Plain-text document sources
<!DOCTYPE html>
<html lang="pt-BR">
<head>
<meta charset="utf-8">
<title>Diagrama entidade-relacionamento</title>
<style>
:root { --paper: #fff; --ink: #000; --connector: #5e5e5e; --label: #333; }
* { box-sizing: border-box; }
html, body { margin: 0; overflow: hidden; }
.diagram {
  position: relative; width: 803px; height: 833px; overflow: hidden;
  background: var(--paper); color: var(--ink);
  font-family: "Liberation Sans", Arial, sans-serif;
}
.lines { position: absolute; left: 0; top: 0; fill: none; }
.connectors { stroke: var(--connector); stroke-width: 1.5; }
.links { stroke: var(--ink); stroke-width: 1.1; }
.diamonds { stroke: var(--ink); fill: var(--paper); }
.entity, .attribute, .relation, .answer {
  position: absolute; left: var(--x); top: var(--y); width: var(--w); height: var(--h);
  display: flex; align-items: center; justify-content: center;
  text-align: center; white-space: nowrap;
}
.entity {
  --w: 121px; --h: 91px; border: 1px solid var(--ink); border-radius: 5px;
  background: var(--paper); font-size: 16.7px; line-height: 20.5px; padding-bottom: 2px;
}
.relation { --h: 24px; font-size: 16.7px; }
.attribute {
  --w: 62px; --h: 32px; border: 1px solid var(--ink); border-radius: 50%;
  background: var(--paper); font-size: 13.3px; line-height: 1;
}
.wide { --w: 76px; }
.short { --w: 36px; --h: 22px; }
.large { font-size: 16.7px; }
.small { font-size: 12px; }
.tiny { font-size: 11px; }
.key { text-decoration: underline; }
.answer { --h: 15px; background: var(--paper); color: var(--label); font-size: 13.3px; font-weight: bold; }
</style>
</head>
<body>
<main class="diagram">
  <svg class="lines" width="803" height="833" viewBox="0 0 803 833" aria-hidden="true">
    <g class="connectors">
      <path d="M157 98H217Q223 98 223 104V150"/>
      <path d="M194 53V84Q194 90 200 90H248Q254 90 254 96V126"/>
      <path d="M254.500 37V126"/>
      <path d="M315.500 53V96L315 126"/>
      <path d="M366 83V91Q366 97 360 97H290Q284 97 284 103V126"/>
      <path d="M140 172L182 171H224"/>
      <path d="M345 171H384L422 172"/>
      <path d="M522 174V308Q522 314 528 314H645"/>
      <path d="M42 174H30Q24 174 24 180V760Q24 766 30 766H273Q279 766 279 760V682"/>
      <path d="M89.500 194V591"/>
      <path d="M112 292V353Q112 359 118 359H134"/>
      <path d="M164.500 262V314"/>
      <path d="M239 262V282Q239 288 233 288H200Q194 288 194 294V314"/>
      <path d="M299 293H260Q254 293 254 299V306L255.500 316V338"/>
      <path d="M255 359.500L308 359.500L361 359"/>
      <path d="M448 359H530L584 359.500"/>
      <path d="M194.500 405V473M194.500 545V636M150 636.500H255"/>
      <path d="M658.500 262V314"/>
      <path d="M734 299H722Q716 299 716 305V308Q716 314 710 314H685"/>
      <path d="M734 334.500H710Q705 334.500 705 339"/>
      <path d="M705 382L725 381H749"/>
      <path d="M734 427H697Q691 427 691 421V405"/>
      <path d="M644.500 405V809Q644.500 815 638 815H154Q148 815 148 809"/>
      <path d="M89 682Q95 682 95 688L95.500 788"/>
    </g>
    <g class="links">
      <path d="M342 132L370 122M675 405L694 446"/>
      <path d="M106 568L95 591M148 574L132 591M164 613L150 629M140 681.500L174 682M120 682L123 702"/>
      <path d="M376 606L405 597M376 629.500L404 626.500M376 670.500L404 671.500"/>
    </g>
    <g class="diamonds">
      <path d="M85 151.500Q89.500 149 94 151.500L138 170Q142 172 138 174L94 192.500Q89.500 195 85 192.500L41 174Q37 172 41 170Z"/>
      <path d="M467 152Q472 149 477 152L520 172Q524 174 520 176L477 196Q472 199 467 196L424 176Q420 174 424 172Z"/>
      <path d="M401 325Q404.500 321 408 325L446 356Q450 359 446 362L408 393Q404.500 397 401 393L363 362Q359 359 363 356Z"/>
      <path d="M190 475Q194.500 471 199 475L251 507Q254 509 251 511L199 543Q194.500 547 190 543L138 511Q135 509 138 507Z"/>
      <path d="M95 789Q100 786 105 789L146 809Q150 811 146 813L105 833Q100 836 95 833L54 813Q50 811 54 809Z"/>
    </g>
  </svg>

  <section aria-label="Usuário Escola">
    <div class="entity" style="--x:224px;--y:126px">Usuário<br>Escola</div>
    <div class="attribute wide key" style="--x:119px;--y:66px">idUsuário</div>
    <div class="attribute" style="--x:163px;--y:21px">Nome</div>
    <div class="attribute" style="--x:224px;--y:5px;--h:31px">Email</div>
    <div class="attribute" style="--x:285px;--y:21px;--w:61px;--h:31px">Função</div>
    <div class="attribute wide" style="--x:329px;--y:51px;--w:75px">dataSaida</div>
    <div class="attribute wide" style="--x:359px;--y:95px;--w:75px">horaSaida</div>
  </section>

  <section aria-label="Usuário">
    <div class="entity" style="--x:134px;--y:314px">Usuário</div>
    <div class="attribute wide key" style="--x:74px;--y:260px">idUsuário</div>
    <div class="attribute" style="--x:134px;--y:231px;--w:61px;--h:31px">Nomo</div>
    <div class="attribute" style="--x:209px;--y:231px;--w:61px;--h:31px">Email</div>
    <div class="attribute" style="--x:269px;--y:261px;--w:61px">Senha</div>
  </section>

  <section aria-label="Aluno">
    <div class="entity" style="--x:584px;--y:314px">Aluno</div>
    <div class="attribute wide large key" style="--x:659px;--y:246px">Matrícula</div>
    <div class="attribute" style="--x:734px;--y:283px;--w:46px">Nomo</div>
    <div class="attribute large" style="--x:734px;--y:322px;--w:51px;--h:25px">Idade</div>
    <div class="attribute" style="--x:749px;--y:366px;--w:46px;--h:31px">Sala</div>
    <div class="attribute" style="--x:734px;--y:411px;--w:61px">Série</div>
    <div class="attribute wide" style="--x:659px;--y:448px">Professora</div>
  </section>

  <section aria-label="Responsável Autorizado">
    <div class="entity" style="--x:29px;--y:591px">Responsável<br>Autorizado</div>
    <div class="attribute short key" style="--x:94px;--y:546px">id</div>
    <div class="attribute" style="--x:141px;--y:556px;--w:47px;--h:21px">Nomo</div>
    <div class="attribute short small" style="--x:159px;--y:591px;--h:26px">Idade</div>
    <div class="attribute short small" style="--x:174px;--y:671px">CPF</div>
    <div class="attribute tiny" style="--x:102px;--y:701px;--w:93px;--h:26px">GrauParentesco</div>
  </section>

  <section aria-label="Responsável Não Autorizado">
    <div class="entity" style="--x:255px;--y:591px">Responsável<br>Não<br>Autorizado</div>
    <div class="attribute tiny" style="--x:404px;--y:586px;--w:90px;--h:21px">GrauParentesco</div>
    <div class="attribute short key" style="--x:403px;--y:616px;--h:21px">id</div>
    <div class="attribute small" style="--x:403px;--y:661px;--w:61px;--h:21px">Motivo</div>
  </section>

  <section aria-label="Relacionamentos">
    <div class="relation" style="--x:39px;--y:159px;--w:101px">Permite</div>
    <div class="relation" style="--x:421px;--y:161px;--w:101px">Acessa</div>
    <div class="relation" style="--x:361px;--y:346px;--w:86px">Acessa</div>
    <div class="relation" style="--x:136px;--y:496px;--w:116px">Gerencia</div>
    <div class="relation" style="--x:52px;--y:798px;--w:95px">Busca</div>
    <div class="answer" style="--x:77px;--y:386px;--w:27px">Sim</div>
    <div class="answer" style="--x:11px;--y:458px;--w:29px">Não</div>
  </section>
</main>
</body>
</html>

EXERCISE: The records above are to be duplicated in full and exactly.

TASK ANSWER:
<!DOCTYPE html>
<html lang="pt-BR">
<head>
<meta charset="utf-8">
<title>Diagrama entidade-relacionamento</title>
<style>
:root { --paper: #fff; --ink: #000; --connector: #5e5e5e; --label: #333; }
* { box-sizing: border-box; }
html, body { margin: 0; overflow: hidden; }
.diagram {
  position: relative; width: 803px; height: 833px; overflow: hidden;
  background: var(--paper); color: var(--ink);
  font-family: "Liberation Sans", Arial, sans-serif;
}
.lines { position: absolute; left: 0; top: 0; fill: none; }
.connectors { stroke: var(--connector); stroke-width: 1.5; }
.links { stroke: var(--ink); stroke-width: 1.1; }
.diamonds { stroke: var(--ink); fill: var(--paper); }
.entity, .attribute, .relation, .answer {
  position: absolute; left: var(--x); top: var(--y); width: var(--w); height: var(--h);
  display: flex; align-items: center; justify-content: center;
  text-align: center; white-space: nowrap;
}
.entity {
  --w: 121px; --h: 91px; border: 1px solid var(--ink); border-radius: 5px;
  background: var(--paper); font-size: 16.7px; line-height: 20.5px; padding-bottom: 2px;
}
.relation { --h: 24px; font-size: 16.7px; }
.attribute {
  --w: 62px; --h: 32px; border: 1px solid var(--ink); border-radius: 50%;
  background: var(--paper); font-size: 13.3px; line-height: 1;
}
.wide { --w: 76px; }
.short { --w: 36px; --h: 22px; }
.large { font-size: 16.7px; }
.small { font-size: 12px; }
.tiny { font-size: 11px; }
.key { text-decoration: underline; }
.answer { --h: 15px; background: var(--paper); color: var(--label); font-size: 13.3px; font-weight: bold; }
</style>
</head>
<body>
<main class="diagram">
  <svg class="lines" width="803" height="833" viewBox="0 0 803 833" aria-hidden="true">
    <g class="connectors">
      <path d="M157 98H217Q223 98 223 104V150"/>
      <path d="M194 53V84Q194 90 200 90H248Q254 90 254 96V126"/>
      <path d="M254.500 37V126"/>
      <path d="M315.500 53V96L315 126"/>
      <path d="M366 83V91Q366 97 360 97H290Q284 97 284 103V126"/>
      <path d="M140 172L182 171H224"/>
      <path d="M345 171H384L422 172"/>
      <path d="M522 174V308Q522 314 528 314H645"/>
      <path d="M42 174H30Q24 174 24 180V760Q24 766 30 766H273Q279 766 279 760V682"/>
      <path d="M89.500 194V591"/>
      <path d="M112 292V353Q112 359 118 359H134"/>
      <path d="M164.500 262V314"/>
      <path d="M239 262V282Q239 288 233 288H200Q194 288 194 294V314"/>
      <path d="M299 293H260Q254 293 254 299V306L255.500 316V338"/>
      <path d="M255 359.500L308 359.500L361 359"/>
      <path d="M448 359H530L584 359.500"/>
      <path d="M194.500 405V473M194.500 545V636M150 636.500H255"/>
      <path d="M658.500 262V314"/>
      <path d="M734 299H722Q716 299 716 305V308Q716 314 710 314H685"/>
      <path d="M734 334.500H710Q705 334.500 705 339"/>
      <path d="M705 382L725 381H749"/>
      <path d="M734 427H697Q691 427 691 421V405"/>
      <path d="M644.500 405V809Q644.500 815 638 815H154Q148 815 148 809"/>
      <path d="M89 682Q95 682 95 688L95.500 788"/>
    </g>
    <g class="links">
      <path d="M342 132L370 122M675 405L694 446"/>
      <path d="M106 568L95 591M148 574L132 591M164 613L150 629M140 681.500L174 682M120 682L123 702"/>
      <path d="M376 606L405 597M376 629.500L404 626.500M376 670.500L404 671.500"/>
    </g>
    <g class="diamonds">
      <path d="M85 151.500Q89.500 149 94 151.500L138 170Q142 172 138 174L94 192.500Q89.500 195 85 192.500L41 174Q37 172 41 170Z"/>
      <path d="M467 152Q472 149 477 152L520 172Q524 174 520 176L477 196Q472 199 467 196L424 176Q420 174 424 172Z"/>
      <path d="M401 325Q404.500 321 408 325L446 356Q450 359 446 362L408 393Q404.500 397 401 393L363 362Q359 359 363 356Z"/>
      <path d="M190 475Q194.500 471 199 475L251 507Q254 509 251 511L199 543Q194.500 547 190 543L138 511Q135 509 138 507Z"/>
      <path d="M95 789Q100 786 105 789L146 809Q150 811 146 813L105 833Q100 836 95 833L54 813Q50 811 54 809Z"/>
    </g>
  </svg>

  <section aria-label="Usuário Escola">
    <div class="entity" style="--x:224px;--y:126px">Usuário<br>Escola</div>
    <div class="attribute wide key" style="--x:119px;--y:66px">idUsuário</div>
    <div class="attribute" style="--x:163px;--y:21px">Nome</div>
    <div class="attribute" style="--x:224px;--y:5px;--h:31px">Email</div>
    <div class="attribute" style="--x:285px;--y:21px;--w:61px;--h:31px">Função</div>
    <div class="attribute wide" style="--x:329px;--y:51px;--w:75px">dataSaida</div>
    <div class="attribute wide" style="--x:359px;--y:95px;--w:75px">horaSaida</div>
  </section>

  <section aria-label="Usuário">
    <div class="entity" style="--x:134px;--y:314px">Usuário</div>
    <div class="attribute wide key" style="--x:74px;--y:260px">idUsuário</div>
    <div class="attribute" style="--x:134px;--y:231px;--w:61px;--h:31px">Nomo</div>
    <div class="attribute" style="--x:209px;--y:231px;--w:61px;--h:31px">Email</div>
    <div class="attribute" style="--x:269px;--y:261px;--w:61px">Senha</div>
  </section>

  <section aria-label="Aluno">
    <div class="entity" style="--x:584px;--y:314px">Aluno</div>
    <div class="attribute wide large key" style="--x:659px;--y:246px">Matrícula</div>
    <div class="attribute" style="--x:734px;--y:283px;--w:46px">Nomo</div>
    <div class="attribute large" style="--x:734px;--y:322px;--w:51px;--h:25px">Idade</div>
    <div class="attribute" style="--x:749px;--y:366px;--w:46px;--h:31px">Sala</div>
    <div class="attribute" style="--x:734px;--y:411px;--w:61px">Série</div>
    <div class="attribute wide" style="--x:659px;--y:448px">Professora</div>
  </section>

  <section aria-label="Responsável Autorizado">
    <div class="entity" style="--x:29px;--y:591px">Responsável<br>Autorizado</div>
    <div class="attribute short key" style="--x:94px;--y:546px">id</div>
    <div class="attribute" style="--x:141px;--y:556px;--w:47px;--h:21px">Nomo</div>
    <div class="attribute short small" style="--x:159px;--y:591px;--h:26px">Idade</div>
    <div class="attribute short small" style="--x:174px;--y:671px">CPF</div>
    <div class="attribute tiny" style="--x:102px;--y:701px;--w:93px;--h:26px">GrauParentesco</div>
  </section>

  <section aria-label="Responsável Não Autorizado">
    <div class="entity" style="--x:255px;--y:591px">Responsável<br>Não<br>Autorizado</div>
    <div class="attribute tiny" style="--x:404px;--y:586px;--w:90px;--h:21px">GrauParentesco</div>
    <div class="attribute short key" style="--x:403px;--y:616px;--h:21px">id</div>
    <div class="attribute small" style="--x:403px;--y:661px;--w:61px;--h:21px">Motivo</div>
  </section>

  <section aria-label="Relacionamentos">
    <div class="relation" style="--x:39px;--y:159px;--w:101px">Permite</div>
    <div class="relation" style="--x:421px;--y:161px;--w:101px">Acessa</div>
    <div class="relation" style="--x:361px;--y:346px;--w:86px">Acessa</div>
    <div class="relation" style="--x:136px;--y:496px;--w:116px">Gerencia</div>
    <div class="relation" style="--x:52px;--y:798px;--w:95px">Busca</div>
    <div class="answer" style="--x:77px;--y:386px;--w:27px">Sim</div>
    <div class="answer" style="--x:11px;--y:458px;--w:29px">Não</div>
  </section>
</main>
</body>
</html>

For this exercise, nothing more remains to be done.